According to published research, small doses of caffeine can have positive effects on children by improving attention, but caffeine can also increase blood pressure and cause sleep disturbances (especially late at night -- try a bedtime snack instead of an energy drink). And more is not better. Larger doses of caffeine may reduce physical reaction time.
So, the full danger of caffeine and energy drinks isn't completely clear. Potential areas of concern for kids who consume large amounts of caffeine from energy drinks include cardiovascular effects, potential effect on bone health, and possible interactions with medications used for attention deficit hyperactivity disorder. The excess sugar may lead to weight gain and obesity and put the child at risk for developing cavities of the teeth.

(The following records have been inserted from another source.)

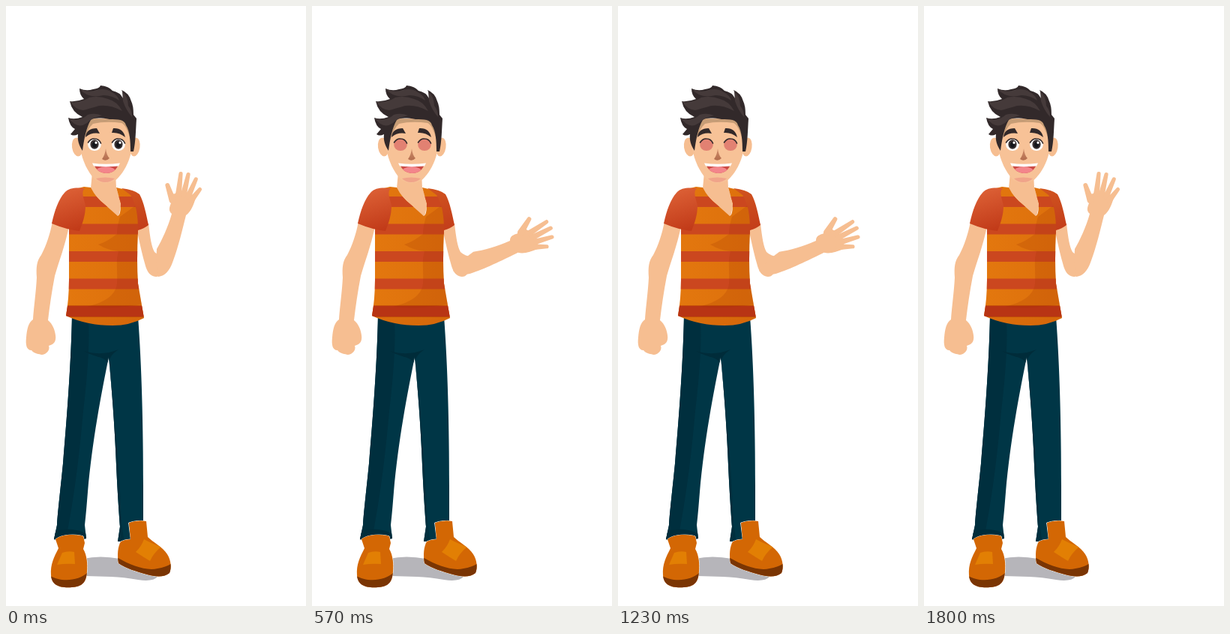
These frames come from a looping animation (400x800 px, 1.97 s). An HTML page with a canvas:

```html
<!DOCTYPE html>
<html lang="en">
<head>
<meta charset="utf-8">
<title>Waving man</title>
<style>
html, body { margin: 0; width: 100%; height: 100%; overflow: hidden; background: #fff; }
canvas { display: block; width: 400px; height: 800px; }
</style>
</head>
<body>
<canvas id="stage"></canvas>
<script>
const LOOP = 1970, STEP = 30, PEAK = 900, SWING = 79;
const ELBOW = { x: 204, y: 341 };
const SKIN = '#f6be91', HAIR = '#32292a', SHEEN = '#453a3a', SHOE = '#d36704';

const canvas = document.getElementById('stage');
const ctx = canvas.getContext('2d');
const dpr = window.devicePixelRatio || 1;
canvas.width = 400 * dpr;
canvas.height = 800 * dpr;

function fill(d, color) {
  ctx.fillStyle = color;
  ctx.fill(new Path2D(d));
}

function line(d, color, width) {
  ctx.strokeStyle = color;
  ctx.lineWidth = width;
  ctx.lineCap = ctx.lineJoin = 'round';
  ctx.stroke(new Path2D(d));
}

function oval(x, y, rx, ry, color, turn = 0) {
  ctx.fillStyle = color;
  ctx.beginPath();
  ctx.ellipse(x, y, rx, ry, turn, 0, Math.PI * 2);
  ctx.fill();
}

function fade(x0, y0, x1, y1, from, to) {
  const g = ctx.createLinearGradient(x0, y0, x1, y1);
  g.addColorStop(0, from);
  g.addColorStop(1, to);
  return g;
}

function clipped(d, draw) {
  ctx.save();
  ctx.clip(new Path2D(d));
  draw();
  ctx.restore();
}

// A finger narrows from its base to a round tip.
function finger(x0, y0, x1, y1, r0, r1) {
  const a = Math.atan2(y1 - y0, x1 - x0), h = Math.PI / 2;
  ctx.beginPath();
  ctx.arc(x0, y0, r0, a + h, a - h);
  ctx.arc(x1, y1, r1, a - h, a + h);
  ctx.closePath();
  ctx.fill();
}

function drawLegs() {
  const legs = 'M88 412C87 470 82 540 76 610C72 650 69 675 68 692L64 711L80 716L107 710' +
    'L105 692C107 675 108 660 109 648C115 580 127 517 137 468C141 510 145 560 147 612' +
    'C149 655 151 680 152 694L149 714L183 712L183 640C183 560 181 480 176 414Z';
  fill('M103 737Q125 732 152 737L202 761Q196 768 176 765C150 760 130 761 106 760Z', '#b6b5ba');
  fill(legs, '#003646');
  clipped(legs, () => {
    fill('M84 412L110 421C112 450 108 500 103 540C98 600 90 660 82 700L79 718L58 718Z', '#002f3e');
    fill('M104 460C122 465 134 464 150 458C143 463 140 466 138 472L136 476C131 467 116 468 104 460Z', '#002c3a');
    fill('M137 466C143 530 151 600 154 690L158 716L148 716L138 520Z', '#002f3e');
    fill('M60 702Q85 692 108 704L108 720L60 720Z', '#002c3a');
  });
}

function drawShoes() {
  const left = 'M66 711C74 704 94 704 103 707L105 716L103 724C108 732 109 745 108 754' +
    'C107 765 105 774 88 775C72 776 61 773 60 759C59 744 64 735 70 723Z';
  const right = 'M164 689Q175 685 187 687L189 708C196 715 209 721 215 731' +
    'C220 739 221 749 218 756C211 762 199 761 188 758C174 754 160 750 150 743' +
    'C148 732 149 721 153 714Q159 711 166 711Z';
  line(left, '#fff', 1);
  fill(left, SHOE);
  clipped(left, () => {
    fill('M58 759C70 768 98 768 110 754L110 780L58 780Z', '#7a3503');
    fill('M75 729Q83 726 91 728L92 744Q79 743 68 745Z', '#e27f04');
  });
  line(right, '#fff', 1);
  fill(right, SHOE);
  clipped(right, () => {
    fill('M146 734C164 745 187 754 202 750Q214 748 221 743L224 766L146 766Z', '#7a3503');
    fill('M173 728Q181 720 184 711Q197 718 207 721Q197 729 192 740Q182 734 173 728Z', '#e27f04');
  });
}

function drawLeftArm() {
  fill('M62 287C59 304 53 321 47 332C41 340 40 348 41 362C40 382 37 402 36 418' +
    'C30 422 28 430 27 442C26 451 27 459 34 459C38 464 44 464 48 465C55 464 59 458 57 453' +
    'C65 451 67 446 66 439C65 431 62 424 56 419C58 401 61 381 65 360C70 342 79 319 84 294Z', SKIN);
}

function drawWavingArm(degrees) {
  fill('M173 292L190 290C192 308 194 321 198 328Q203 333 214 335L209 352Q207 361 200 361' +
    'C192 360 188 355 185 343C180 325 177 310 173 292Z', SKIN);
  ctx.save();
  ctx.translate(ELBOW.x, ELBOW.y);
  ctx.rotate(degrees * Math.PI / 180);
  ctx.translate(-ELBOW.x, -ELBOW.y);
  fill('M201 324C208 312 216 295 221 277C216 273 218 268 220 263Q219 258 217 253L222 250' +
    'Q226 252 228 246L246 249L253 256C250 265 247 274 240 279C236 295 229 325 222 342' +
    'C218 353 212 360 203 361L200 341Z', SKIN);
  finger(222, 259, 215.3, 239, 4.5, 2.9);
  finger(230, 251, 233, 223.6, 4, 2.6);
  finger(237, 251, 243, 224.6, 4, 2.6);
  finger(243, 254, 253.2, 231, 4, 2.6);
  finger(247, 259, 258.6, 244.4, 4, 2.5);
  ctx.restore();
}

function drawShirt() {
  const body = 'M84 246L104 241L113 242Q120 256 132 265L149 280Q153 279 153 263L147 242L172 248L178 260L176 300' +
    'Q174 340 176 370L184 416Q165 426 142 426Q108 426 80 413Q84 390 84 365L84 300Z';
  fill('M115 222L113 243Q120 257 132 266L150 281L154 263L147 243L146 222Z', SKIN);
  fill(body, fade(84, 0, 180, 0, '#e3770e', '#dd700c'));
  clipped(body, () => {
    ctx.fillStyle = '#cb471f';
    for (let i = 0; i < 5; i++) ctx.fillRect(70, 254 + i * 36.5, 120, 14);
    fill('M178 262L152 281C149 291 148 298 148 304C140 310 132 315 123 318Q136 326 150 327' +
      'C146 340 149 352 148 370C146 386 132 395 108 401C130 404 160 402 190 396L190 262Z', 'rgba(160,50,0,.2)');
    fill('M78 399L190 399L190 415L78 415Z', 'rgba(150,20,0,.36)');
    fill('M78 414L190 414L190 430L78 430Z', 'rgba(160,50,0,.14)');
  });
  fill('M61 290C65 272 70 258 78 249C84 242 94 242 105 243C100 248 103 254 106 266' +
    'C106 279 102 290 98 300Q80 298 61 290Z', fade(76, 250, 92, 300, '#da5d33', '#c13a18'));
  fill('M154 243Q171 245 178 251C184 262 187 278 190 292Q184 297 176 299' +
    'C176 281 174 264 166 252Z', fade(165, 245, 183, 298, '#d0531f', '#c33d1a'));
}

function drawEye(x, shut) {
  oval(x, 185, 8.8, 8, shut ? '#e28172' : '#fff');
  if (!shut) {
    oval(x, 184.5, 5.6, 6.2, '#3a3233');
    oval(x, 185, 3.2, 3.8, '#14161b');
    oval(x + 2, 182.3, 1.5, 1.7, '#fff');
  }
  line(`M${x - 8.5} 182Q${x - 5} 176.5 ${x} 177Q${x + 6} 177 ${x + 8.5} 183`, HAIR, 1.6);
}

function drawMouth() {
  const lips = 'M117 211L150 211Q146 223 133 223Q121 222 117 211Z';
  fill(lips, '#cc4a44');
  clipped(lips, () => oval(133, 221, 13, 7, '#f3858b'));
  fill('M115 209.5Q133 212 152 209.5L150 213.5Q133 215 117 213.5Z', '#fff');
}

function drawHead(shut) {
  oval(95, 188, 7, 12.5, SKIN, -0.15);
  oval(172, 188, 6.5, 12.5, SKIN, 0.15);
  fill('M98 150L170 150C171 174 169 191 164 205C159 218 152 228 145 233Q131 240 118 231' +
    'C109 221 102 207 99 190Z', '#f7c297');
  fill('M120 230Q132 227 145 230Q140 235 132 235Q125 235 120 230Z', '#f0a48a');

  fill('M105 178Q108 157 113 150L158 151Q163 160 166 178Q160 158 154 156Q133 153 116 157Q109 163 105 178Z', '#c79d76');
  fill('M102 193C97 186 95 178 96 171Q90 174 86 171L92 164Q85 161 83 149Q91 152 102 148' +
    'Q88 142 85 127Q94 128 104 124Q98 119 98 110Q107 114 116 111Q125 110 126 106Q137 107 142 113' +
    'Q152 115 156 123Q157 117 154 112Q164 116 167 127Q170 133 170 145L174 150' +
    'C173 165 173 181 170 194L166 194C166 180 165 166 160 159C158 151 150 151 138 151' +
    'C126 149 117 149 113 152C107 162 104 178 102 193Z', HAIR);
  fill('M86 128Q101 129 111 122Q124 119 136 124Q148 127 155 140Q139 131 124 133Q110 137 103 139Q92 138 86 128Z', SHEEN);
  fill('M99 111Q111 116 121 112Q133 109 141 115Q149 119 151 126Q141 119 130 119Q109 124 99 111Z', SHEEN);
  fill('M84 150Q98 155 109 145Q118 142 128 146Q114 149 108 156Q95 165 84 150Z', SHEEN);
  fill('M155 114Q163 121 163 133Q168 139 168 148Q160 139 156 127Z', SHEEN);

  fill('M106 175Q107 163 121 163L125 170Q114 168 106 175Z', HAIR);
  fill('M141 169L143 163Q156 162 159 175Q151 168 141 169Z', HAIR);
  drawEye(118, shut);
  drawEye(150, shut);
  fill('M133 190Q134 199 138 203Q133 208 128 204Q132 199 133 190Z', fade(133, 190, 133, 207, '#d08f6c', '#b0694a'));
  drawMouth();
}

function draw(t) {
  const now = Math.min(2 * PEAK, Math.floor(t / STEP) * STEP);
  const away = Math.abs(now - PEAK);
  const shut = away >= 300 && away <= 390;
  ctx.setTransform(dpr, 0, 0, dpr, 0, 0);
  ctx.fillStyle = '#fff';
  ctx.fillRect(0, 0, 400, 800);
  drawLegs();
  drawShoes();
  drawLeftArm();
  drawWavingArm(SWING * (1 - away / PEAK));
  drawShirt();
  drawHead(shut);
}

const start = performance.now();
function tick(now) {
  draw(Math.max(0, now - start) % LOOP);
  requestAnimationFrame(tick);
}
draw(0);
requestAnimationFrame(tick);
</script>
</body>
</html>
```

Children and teens should keep their caffeine consumption to less than 100 milligrams per day, and since there is a lack of safety information, frequent energy drink consumption should be discouraged.
Energy Drink AlternativesWater is calorie-free, needs no artificial preservatives or flavorings, and is inexpensive. Most tap water is safe to drink and filtered drinking water is available in large bottles in most grocery stores. Fruit juice can be a good source of vitamins and minerals, but it can have as many calories per serving as sugary soft drinks, so you have to keep an eye on the serving size. Low-fat and non-fat milk are nutritious drinks and they give kids calcium and vitamin D they need for strong bones, healthy teeth, and normal nerve and muscle function. Kids who can't drink milk might try soy milk, rice milk or almond milk. These beverages are usually fortified with calcium and vitamin D - but read the label to be sure.
Cinteza E. "Update in pediatrics: to take or not to take soft drinks, sports or energy drinks?" Maedica (Buchar). 2011 Apr;6(2):157-8.
Seifert SM, Schaechter JL, Hershorin ER, Lipshultz SE. "Health Effects of Energy Drinks on Children, Adolescents, and Young Adults." Pediatrics. 2011 Feb 14.